▶ **Plain-text document sources**

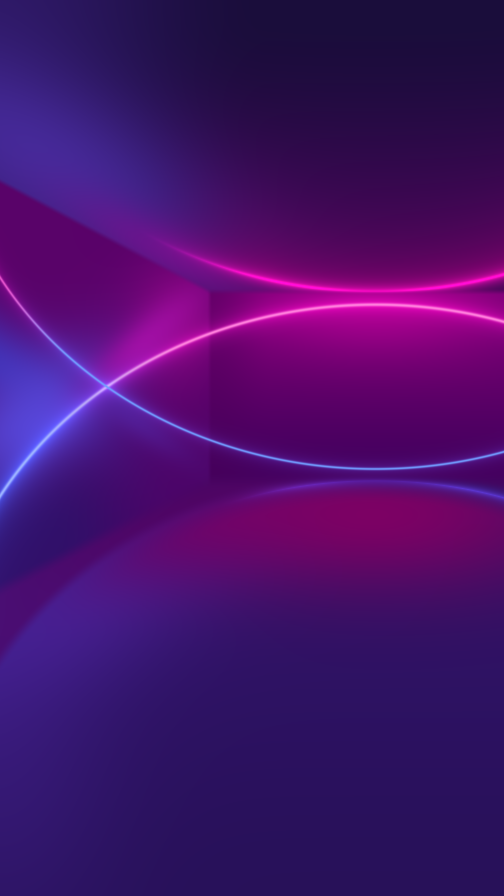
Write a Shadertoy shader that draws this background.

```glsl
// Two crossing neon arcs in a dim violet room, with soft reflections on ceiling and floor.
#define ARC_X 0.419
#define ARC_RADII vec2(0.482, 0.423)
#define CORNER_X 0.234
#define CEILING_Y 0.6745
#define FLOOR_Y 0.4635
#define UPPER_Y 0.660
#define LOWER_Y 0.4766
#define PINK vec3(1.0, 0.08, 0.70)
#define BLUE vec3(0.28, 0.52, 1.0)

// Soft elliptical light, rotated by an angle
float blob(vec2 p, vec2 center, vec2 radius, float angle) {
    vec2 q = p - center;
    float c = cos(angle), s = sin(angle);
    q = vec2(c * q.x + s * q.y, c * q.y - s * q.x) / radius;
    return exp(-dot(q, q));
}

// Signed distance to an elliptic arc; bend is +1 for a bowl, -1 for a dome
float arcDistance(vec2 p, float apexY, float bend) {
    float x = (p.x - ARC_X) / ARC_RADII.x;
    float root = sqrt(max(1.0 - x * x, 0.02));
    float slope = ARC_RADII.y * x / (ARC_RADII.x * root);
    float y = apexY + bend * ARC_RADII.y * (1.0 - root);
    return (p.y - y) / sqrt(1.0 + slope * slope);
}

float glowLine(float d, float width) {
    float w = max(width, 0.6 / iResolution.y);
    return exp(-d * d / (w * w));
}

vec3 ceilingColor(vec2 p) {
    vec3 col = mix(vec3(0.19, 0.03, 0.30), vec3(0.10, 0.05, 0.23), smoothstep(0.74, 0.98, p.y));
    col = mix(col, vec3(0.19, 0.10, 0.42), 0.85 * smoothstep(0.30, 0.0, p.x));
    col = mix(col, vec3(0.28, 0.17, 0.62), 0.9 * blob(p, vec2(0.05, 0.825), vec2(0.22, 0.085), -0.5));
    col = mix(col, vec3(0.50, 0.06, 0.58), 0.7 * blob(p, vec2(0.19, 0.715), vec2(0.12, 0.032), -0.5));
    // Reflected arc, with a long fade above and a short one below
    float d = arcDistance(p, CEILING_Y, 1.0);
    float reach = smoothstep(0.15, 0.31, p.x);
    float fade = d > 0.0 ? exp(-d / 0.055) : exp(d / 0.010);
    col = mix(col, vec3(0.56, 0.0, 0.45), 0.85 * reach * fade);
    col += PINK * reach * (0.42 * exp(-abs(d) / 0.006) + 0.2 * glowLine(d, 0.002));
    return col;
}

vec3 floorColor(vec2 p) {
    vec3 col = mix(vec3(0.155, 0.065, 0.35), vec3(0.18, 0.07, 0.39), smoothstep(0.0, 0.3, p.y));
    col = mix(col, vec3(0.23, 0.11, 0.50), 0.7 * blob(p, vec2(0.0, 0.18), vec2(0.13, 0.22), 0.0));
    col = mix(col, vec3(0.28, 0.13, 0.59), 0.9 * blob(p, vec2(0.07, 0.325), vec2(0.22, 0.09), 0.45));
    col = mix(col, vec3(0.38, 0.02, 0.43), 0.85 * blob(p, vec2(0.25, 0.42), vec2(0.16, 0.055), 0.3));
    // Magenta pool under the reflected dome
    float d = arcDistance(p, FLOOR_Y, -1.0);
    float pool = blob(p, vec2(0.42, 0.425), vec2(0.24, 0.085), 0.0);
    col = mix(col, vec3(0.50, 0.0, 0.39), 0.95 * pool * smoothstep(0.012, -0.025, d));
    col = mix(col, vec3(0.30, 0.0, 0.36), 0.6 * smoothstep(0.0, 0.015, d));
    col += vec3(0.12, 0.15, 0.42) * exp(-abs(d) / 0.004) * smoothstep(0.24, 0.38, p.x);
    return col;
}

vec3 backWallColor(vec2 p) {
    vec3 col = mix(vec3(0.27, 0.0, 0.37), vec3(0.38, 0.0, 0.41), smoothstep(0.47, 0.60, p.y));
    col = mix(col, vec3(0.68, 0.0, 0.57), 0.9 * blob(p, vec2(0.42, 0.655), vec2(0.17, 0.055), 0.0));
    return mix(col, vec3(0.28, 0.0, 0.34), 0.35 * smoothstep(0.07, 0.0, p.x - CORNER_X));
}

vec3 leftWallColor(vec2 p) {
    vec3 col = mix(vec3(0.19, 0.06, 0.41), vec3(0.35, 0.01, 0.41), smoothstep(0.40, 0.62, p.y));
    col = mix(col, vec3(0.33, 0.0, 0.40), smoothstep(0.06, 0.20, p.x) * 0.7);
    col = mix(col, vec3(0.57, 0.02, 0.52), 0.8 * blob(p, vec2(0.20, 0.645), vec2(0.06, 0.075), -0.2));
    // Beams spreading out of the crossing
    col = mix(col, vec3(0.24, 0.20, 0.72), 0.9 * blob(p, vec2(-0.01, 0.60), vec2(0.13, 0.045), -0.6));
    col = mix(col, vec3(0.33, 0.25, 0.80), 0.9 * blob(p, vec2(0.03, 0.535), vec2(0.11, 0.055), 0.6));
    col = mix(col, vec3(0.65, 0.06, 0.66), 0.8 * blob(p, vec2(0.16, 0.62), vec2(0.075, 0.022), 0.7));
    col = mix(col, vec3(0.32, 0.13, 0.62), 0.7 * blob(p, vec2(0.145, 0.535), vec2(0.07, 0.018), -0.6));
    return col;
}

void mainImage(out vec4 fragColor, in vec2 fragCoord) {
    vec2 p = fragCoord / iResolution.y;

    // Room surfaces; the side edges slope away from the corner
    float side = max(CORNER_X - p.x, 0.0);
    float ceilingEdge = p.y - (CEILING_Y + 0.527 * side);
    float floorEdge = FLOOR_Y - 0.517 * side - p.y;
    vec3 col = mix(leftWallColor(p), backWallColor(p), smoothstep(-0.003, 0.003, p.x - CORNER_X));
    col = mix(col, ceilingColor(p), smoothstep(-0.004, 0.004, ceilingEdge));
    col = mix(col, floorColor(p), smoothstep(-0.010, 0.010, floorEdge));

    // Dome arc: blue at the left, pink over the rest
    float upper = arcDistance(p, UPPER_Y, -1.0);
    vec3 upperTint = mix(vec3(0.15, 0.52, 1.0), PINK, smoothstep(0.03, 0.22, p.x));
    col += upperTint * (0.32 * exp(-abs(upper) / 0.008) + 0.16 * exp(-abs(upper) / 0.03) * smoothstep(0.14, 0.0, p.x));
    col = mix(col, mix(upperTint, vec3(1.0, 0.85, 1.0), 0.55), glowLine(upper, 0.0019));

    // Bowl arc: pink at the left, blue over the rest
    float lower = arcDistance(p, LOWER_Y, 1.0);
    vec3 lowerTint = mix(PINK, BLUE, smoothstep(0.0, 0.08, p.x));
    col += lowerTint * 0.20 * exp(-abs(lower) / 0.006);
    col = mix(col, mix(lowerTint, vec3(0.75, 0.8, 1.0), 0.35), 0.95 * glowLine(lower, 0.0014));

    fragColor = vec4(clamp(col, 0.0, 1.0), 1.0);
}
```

▶ **Prompt**
Look through the data above for the string "upperTint" and copy every line where it appears.

▶ **Response**
    vec3 upperTint = mix(vec3(0.15, 0.52, 1.0), PINK, smoothstep(0.03, 0.22, p.x));
    col += upperTint * (0.32 * exp(-abs(upper) / 0.008) + 0.16 * exp(-abs(upper) / 0.03) * smoothstep(0.14, 0.0, p.x));
    col = mix(col, mix(upperTint, vec3(1.0, 0.85, 1.0), 0.55), glowLine(upper, 0.0019));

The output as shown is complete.